- **WHAT NEEDS TO BE DONE**
In the records below, pick out all lines containing the word "background".

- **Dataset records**
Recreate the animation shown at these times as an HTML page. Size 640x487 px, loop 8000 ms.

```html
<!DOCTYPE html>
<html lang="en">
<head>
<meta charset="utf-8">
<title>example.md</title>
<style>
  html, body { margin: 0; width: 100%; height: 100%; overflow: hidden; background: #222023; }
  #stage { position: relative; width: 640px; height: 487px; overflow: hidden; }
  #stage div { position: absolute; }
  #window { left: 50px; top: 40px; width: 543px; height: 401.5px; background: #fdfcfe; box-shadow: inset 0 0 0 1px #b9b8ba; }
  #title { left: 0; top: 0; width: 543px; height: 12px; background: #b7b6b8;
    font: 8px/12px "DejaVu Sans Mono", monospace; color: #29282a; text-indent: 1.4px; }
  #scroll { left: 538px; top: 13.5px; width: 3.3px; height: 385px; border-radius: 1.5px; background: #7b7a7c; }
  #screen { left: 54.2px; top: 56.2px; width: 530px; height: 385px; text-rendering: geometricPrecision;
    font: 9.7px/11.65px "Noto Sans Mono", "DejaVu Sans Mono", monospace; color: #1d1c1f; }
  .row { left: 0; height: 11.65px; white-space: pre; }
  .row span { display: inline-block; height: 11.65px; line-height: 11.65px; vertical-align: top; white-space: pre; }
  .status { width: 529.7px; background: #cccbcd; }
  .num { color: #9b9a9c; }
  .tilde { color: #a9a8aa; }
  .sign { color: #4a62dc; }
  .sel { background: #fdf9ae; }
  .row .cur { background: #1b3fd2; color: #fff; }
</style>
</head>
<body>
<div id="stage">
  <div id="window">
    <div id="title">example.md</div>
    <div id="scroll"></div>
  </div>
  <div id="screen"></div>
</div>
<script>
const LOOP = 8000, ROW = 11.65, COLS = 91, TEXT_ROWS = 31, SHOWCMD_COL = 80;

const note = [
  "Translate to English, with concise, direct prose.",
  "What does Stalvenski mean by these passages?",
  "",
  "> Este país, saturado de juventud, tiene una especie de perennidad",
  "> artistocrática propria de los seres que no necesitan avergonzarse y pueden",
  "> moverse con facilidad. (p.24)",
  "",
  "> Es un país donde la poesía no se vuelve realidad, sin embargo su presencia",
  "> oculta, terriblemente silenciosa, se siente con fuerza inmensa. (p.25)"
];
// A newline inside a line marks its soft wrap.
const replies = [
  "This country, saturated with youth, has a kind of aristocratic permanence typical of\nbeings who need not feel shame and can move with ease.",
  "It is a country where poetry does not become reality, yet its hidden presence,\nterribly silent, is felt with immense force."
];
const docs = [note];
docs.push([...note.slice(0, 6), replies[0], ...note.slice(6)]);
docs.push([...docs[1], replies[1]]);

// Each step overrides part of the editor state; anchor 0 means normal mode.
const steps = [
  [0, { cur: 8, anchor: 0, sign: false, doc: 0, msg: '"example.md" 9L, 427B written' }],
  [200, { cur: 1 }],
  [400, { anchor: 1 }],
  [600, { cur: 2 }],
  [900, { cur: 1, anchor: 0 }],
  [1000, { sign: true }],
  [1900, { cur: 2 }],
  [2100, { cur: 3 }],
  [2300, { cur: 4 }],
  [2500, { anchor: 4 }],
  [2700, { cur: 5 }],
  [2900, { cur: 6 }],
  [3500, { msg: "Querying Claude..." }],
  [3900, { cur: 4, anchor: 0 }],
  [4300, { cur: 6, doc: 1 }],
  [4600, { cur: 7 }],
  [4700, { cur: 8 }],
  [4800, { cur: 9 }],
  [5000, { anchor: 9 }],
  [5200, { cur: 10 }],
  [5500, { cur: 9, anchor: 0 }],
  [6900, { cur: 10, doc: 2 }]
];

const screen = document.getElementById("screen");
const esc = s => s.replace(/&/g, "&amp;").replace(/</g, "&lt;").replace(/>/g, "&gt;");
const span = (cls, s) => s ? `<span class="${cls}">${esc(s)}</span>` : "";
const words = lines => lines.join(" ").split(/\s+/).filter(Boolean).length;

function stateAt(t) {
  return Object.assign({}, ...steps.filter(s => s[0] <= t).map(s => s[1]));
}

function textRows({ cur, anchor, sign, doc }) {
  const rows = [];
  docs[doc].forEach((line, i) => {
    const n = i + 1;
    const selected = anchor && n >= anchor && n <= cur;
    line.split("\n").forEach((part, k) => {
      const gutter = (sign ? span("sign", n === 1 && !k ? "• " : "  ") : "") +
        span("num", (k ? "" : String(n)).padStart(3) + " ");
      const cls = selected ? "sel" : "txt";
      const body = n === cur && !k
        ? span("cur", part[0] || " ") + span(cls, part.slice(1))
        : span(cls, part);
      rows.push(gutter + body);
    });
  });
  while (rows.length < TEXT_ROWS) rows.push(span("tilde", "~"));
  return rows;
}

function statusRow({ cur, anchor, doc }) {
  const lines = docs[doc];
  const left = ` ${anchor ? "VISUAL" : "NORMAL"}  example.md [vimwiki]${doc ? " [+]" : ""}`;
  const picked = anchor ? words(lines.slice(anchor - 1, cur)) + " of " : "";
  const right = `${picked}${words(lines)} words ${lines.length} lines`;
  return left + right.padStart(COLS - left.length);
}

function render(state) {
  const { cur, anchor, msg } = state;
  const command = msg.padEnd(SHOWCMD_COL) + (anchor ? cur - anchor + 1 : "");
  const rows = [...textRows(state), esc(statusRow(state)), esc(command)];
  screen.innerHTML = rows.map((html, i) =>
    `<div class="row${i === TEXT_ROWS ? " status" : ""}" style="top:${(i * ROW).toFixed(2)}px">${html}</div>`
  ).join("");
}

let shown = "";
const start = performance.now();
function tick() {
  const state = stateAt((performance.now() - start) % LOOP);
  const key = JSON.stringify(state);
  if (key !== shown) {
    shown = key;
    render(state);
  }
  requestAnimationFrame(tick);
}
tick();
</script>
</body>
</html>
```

--

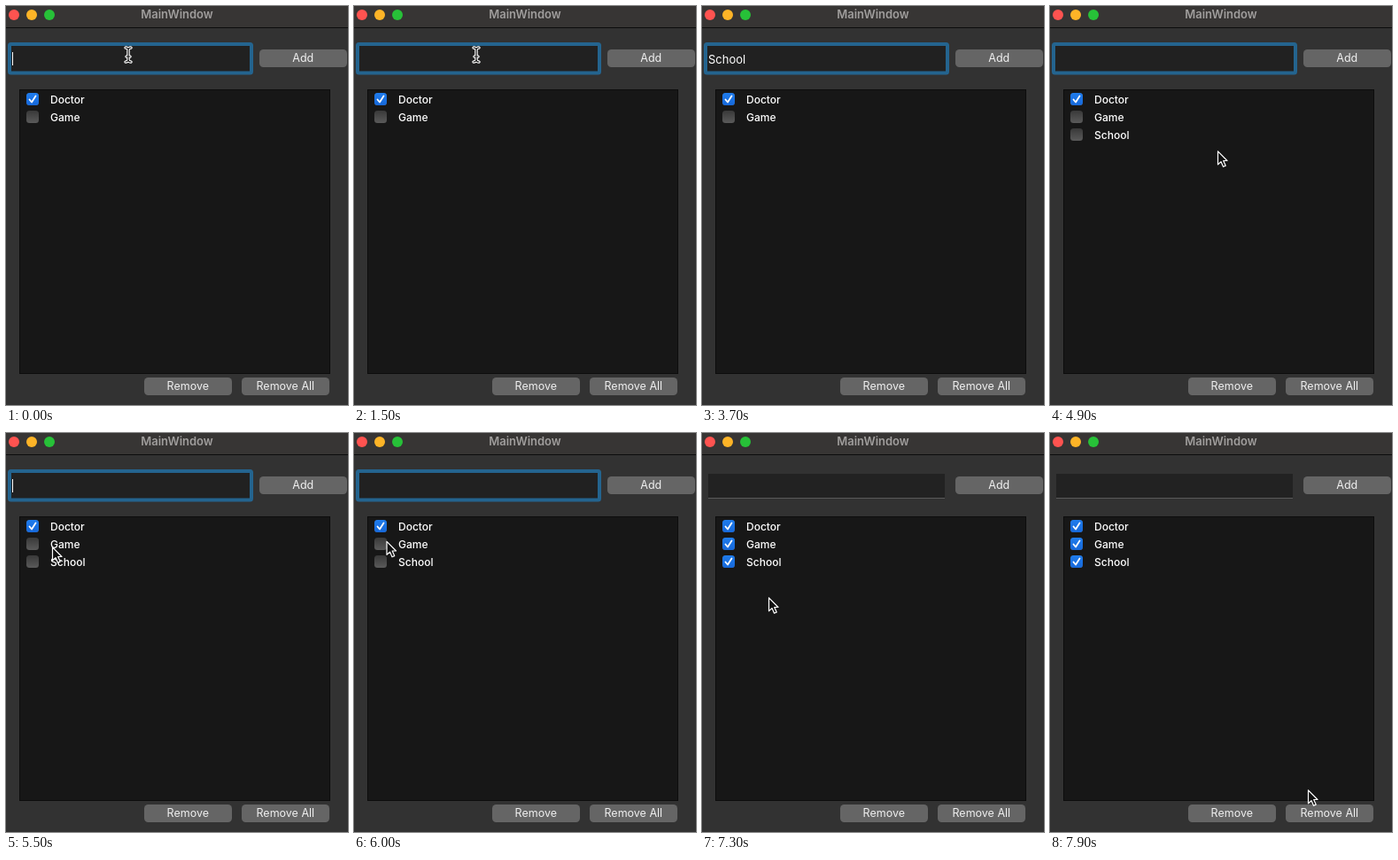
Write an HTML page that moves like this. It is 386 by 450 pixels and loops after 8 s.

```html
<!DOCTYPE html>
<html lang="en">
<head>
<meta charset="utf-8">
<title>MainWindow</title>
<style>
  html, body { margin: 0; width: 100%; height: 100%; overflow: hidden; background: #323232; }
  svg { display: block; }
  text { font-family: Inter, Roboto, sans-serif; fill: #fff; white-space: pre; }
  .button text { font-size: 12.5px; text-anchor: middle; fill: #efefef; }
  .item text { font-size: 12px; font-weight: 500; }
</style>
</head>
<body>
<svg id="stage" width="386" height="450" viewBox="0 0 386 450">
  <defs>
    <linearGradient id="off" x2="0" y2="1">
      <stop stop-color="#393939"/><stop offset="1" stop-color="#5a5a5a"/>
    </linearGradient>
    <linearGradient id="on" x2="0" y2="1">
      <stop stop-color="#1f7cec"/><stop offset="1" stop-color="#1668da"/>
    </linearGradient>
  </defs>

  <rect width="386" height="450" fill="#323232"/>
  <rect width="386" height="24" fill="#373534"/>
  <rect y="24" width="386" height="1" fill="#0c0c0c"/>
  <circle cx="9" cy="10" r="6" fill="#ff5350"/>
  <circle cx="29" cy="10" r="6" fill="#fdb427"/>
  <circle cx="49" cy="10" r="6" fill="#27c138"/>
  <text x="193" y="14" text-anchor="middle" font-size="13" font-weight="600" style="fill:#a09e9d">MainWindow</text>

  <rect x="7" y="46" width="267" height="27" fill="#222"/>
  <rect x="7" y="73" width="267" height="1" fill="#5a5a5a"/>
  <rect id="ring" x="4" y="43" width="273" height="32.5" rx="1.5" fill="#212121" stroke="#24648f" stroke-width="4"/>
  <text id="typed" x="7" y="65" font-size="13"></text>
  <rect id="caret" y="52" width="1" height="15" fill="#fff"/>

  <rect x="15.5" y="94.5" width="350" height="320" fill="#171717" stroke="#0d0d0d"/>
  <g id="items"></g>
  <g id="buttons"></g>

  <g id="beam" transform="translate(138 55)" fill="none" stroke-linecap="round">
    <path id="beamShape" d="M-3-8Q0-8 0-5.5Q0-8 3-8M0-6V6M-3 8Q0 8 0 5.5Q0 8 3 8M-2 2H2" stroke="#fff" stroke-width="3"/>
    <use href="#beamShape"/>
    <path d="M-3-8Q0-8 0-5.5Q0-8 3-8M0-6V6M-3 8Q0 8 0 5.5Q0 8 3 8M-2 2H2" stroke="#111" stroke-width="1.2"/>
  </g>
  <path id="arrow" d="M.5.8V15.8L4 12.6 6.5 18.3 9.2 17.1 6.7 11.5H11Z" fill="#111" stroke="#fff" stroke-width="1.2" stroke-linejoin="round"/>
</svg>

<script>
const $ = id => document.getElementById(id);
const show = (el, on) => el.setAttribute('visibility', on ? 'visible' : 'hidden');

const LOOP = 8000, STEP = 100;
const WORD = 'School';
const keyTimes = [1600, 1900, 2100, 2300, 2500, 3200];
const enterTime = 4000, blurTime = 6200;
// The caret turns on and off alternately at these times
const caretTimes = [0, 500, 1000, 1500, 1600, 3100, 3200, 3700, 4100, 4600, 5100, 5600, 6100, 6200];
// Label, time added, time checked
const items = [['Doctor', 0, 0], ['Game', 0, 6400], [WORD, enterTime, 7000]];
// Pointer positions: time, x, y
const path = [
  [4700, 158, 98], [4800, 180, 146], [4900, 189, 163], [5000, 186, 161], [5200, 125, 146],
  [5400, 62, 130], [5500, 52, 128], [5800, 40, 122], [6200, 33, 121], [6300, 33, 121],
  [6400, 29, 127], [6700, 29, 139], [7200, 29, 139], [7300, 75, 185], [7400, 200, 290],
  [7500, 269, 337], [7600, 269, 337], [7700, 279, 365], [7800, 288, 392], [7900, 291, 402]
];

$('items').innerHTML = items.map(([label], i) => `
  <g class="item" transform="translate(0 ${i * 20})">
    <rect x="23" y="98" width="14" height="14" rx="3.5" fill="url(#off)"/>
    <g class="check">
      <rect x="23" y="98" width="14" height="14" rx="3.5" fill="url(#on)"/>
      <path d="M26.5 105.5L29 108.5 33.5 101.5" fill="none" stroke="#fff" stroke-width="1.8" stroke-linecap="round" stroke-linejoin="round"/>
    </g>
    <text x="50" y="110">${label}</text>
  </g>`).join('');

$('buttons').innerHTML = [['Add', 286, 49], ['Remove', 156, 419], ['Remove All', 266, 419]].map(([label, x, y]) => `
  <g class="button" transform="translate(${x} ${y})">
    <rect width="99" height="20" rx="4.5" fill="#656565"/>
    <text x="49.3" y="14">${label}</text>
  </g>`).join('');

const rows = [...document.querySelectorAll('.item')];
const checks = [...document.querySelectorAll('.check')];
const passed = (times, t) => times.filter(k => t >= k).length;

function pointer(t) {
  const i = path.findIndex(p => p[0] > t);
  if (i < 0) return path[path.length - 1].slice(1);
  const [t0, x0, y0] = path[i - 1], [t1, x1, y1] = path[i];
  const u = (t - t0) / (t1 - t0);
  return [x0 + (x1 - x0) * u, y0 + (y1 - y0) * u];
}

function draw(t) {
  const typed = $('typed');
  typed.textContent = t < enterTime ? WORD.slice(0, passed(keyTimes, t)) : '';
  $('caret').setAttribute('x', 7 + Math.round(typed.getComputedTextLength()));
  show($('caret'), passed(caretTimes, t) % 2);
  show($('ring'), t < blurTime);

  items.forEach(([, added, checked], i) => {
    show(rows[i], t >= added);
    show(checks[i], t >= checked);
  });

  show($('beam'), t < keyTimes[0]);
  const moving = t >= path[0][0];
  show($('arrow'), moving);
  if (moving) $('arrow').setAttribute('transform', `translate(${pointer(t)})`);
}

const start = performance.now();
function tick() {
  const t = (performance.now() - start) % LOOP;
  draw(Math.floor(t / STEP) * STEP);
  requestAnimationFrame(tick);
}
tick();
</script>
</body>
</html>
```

==

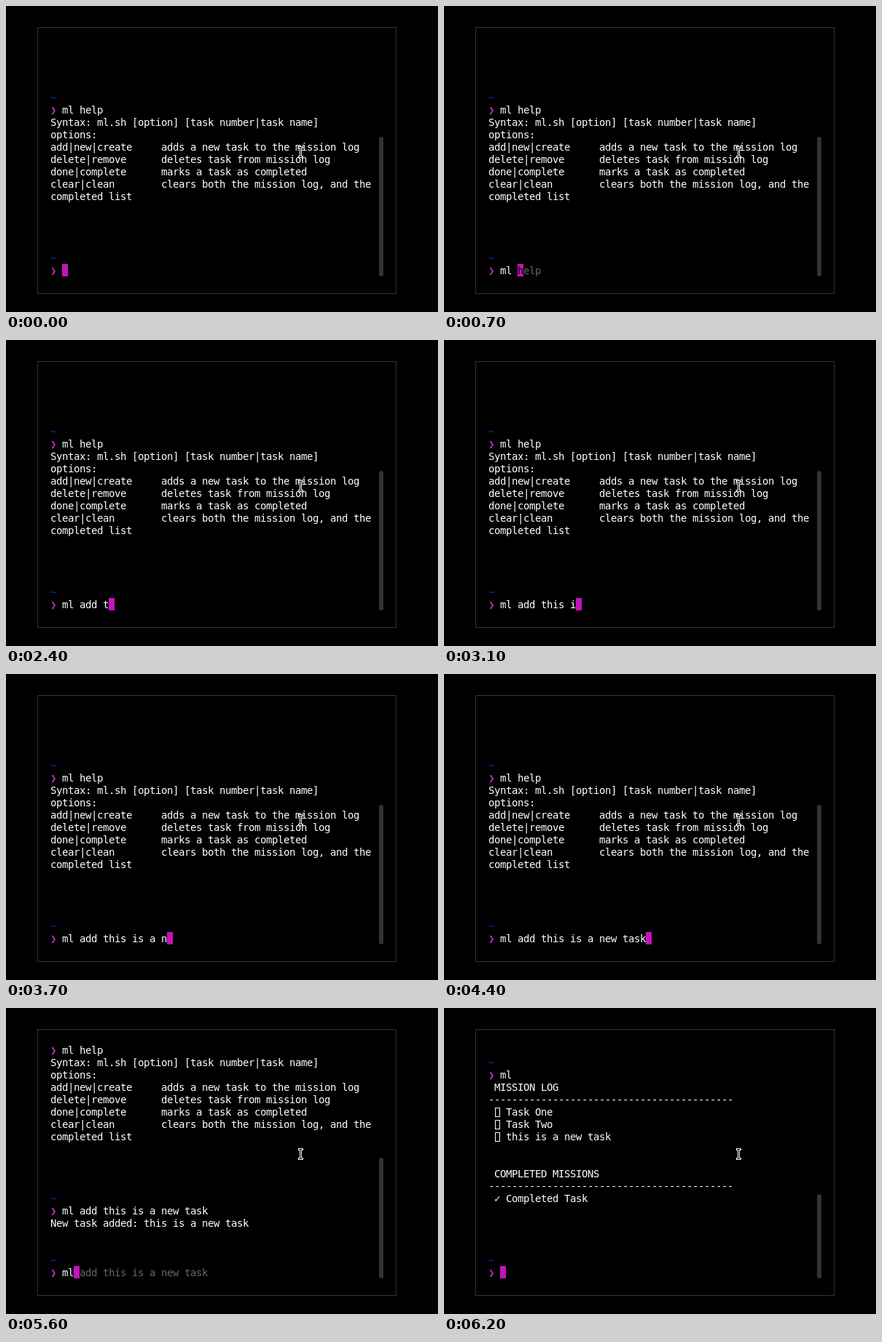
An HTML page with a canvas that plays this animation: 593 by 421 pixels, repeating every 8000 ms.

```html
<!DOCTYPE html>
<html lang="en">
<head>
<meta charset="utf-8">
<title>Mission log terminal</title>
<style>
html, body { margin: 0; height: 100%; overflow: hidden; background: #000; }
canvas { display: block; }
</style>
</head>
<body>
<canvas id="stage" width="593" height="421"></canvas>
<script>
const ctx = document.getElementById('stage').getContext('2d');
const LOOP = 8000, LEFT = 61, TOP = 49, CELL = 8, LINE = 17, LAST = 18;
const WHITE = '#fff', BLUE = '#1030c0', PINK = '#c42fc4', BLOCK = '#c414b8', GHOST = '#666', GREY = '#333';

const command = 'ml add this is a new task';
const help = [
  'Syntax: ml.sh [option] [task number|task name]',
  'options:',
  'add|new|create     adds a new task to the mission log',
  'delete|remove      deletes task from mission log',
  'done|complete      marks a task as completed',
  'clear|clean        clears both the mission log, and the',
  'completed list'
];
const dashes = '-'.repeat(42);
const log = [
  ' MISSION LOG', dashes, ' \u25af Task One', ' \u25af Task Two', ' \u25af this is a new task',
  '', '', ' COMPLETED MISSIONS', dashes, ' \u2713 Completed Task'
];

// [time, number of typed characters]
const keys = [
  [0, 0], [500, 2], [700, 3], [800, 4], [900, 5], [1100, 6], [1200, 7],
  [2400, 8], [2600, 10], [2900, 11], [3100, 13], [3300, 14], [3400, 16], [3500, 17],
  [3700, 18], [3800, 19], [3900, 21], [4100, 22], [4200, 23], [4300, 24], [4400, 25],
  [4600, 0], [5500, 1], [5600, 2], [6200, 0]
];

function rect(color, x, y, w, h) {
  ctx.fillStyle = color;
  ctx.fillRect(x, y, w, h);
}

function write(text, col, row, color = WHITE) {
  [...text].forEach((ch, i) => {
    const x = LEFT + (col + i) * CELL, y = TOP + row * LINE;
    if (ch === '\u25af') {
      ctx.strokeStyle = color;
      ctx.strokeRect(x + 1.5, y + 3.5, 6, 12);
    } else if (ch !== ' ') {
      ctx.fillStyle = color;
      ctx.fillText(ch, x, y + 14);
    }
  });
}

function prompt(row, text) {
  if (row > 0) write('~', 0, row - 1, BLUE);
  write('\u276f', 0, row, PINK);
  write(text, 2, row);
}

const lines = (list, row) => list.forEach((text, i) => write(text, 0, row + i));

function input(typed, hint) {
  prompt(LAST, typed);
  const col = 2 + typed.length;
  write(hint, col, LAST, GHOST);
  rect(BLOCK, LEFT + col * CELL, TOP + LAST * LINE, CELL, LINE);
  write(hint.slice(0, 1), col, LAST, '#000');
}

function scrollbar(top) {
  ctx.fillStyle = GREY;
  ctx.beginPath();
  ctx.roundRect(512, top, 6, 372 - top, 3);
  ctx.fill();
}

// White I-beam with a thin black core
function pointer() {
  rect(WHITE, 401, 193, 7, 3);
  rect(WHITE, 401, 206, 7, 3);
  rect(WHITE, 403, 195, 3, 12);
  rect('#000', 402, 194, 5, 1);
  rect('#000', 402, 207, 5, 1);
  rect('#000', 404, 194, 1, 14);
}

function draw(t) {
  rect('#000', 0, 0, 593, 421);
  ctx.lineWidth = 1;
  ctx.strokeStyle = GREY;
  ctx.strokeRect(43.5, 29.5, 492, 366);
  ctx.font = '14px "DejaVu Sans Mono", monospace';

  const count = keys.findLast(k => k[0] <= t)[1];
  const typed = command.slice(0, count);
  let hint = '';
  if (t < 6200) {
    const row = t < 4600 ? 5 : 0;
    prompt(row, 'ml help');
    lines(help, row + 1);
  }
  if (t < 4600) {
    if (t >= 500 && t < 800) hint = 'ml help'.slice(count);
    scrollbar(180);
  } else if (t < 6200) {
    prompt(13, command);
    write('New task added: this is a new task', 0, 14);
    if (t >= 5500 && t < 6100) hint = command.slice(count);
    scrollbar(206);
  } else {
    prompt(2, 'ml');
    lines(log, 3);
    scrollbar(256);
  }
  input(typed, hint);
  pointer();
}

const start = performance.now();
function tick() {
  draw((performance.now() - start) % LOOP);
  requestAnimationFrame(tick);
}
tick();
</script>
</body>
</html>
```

- **SOLUTION FOR THIS TASK**
  html, body { margin: 0; width: 100%; height: 100%; overflow: hidden; background: #222023; }
  #window { left: 50px; top: 40px; width: 543px; height: 401.5px; background: #fdfcfe; box-shadow: inset 0 0 0 1px #b9b8ba; }
  #title { left: 0; top: 0; width: 543px; height: 12px; background: #b7b6b8;
  #scroll { left: 538px; top: 13.5px; width: 3.3px; height: 385px; border-radius: 1.5px; background: #7b7a7c; }
  .status { width: 529.7px; background: #cccbcd; }
  .sel { background: #fdf9ae; }
  .row .cur { background: #1b3fd2; color: #fff; }
  html, body { margin: 0; width: 100%; height: 100%; overflow: hidden; background: #323232; }
html, body { margin: 0; height: 100%; overflow: hidden; background: #000; }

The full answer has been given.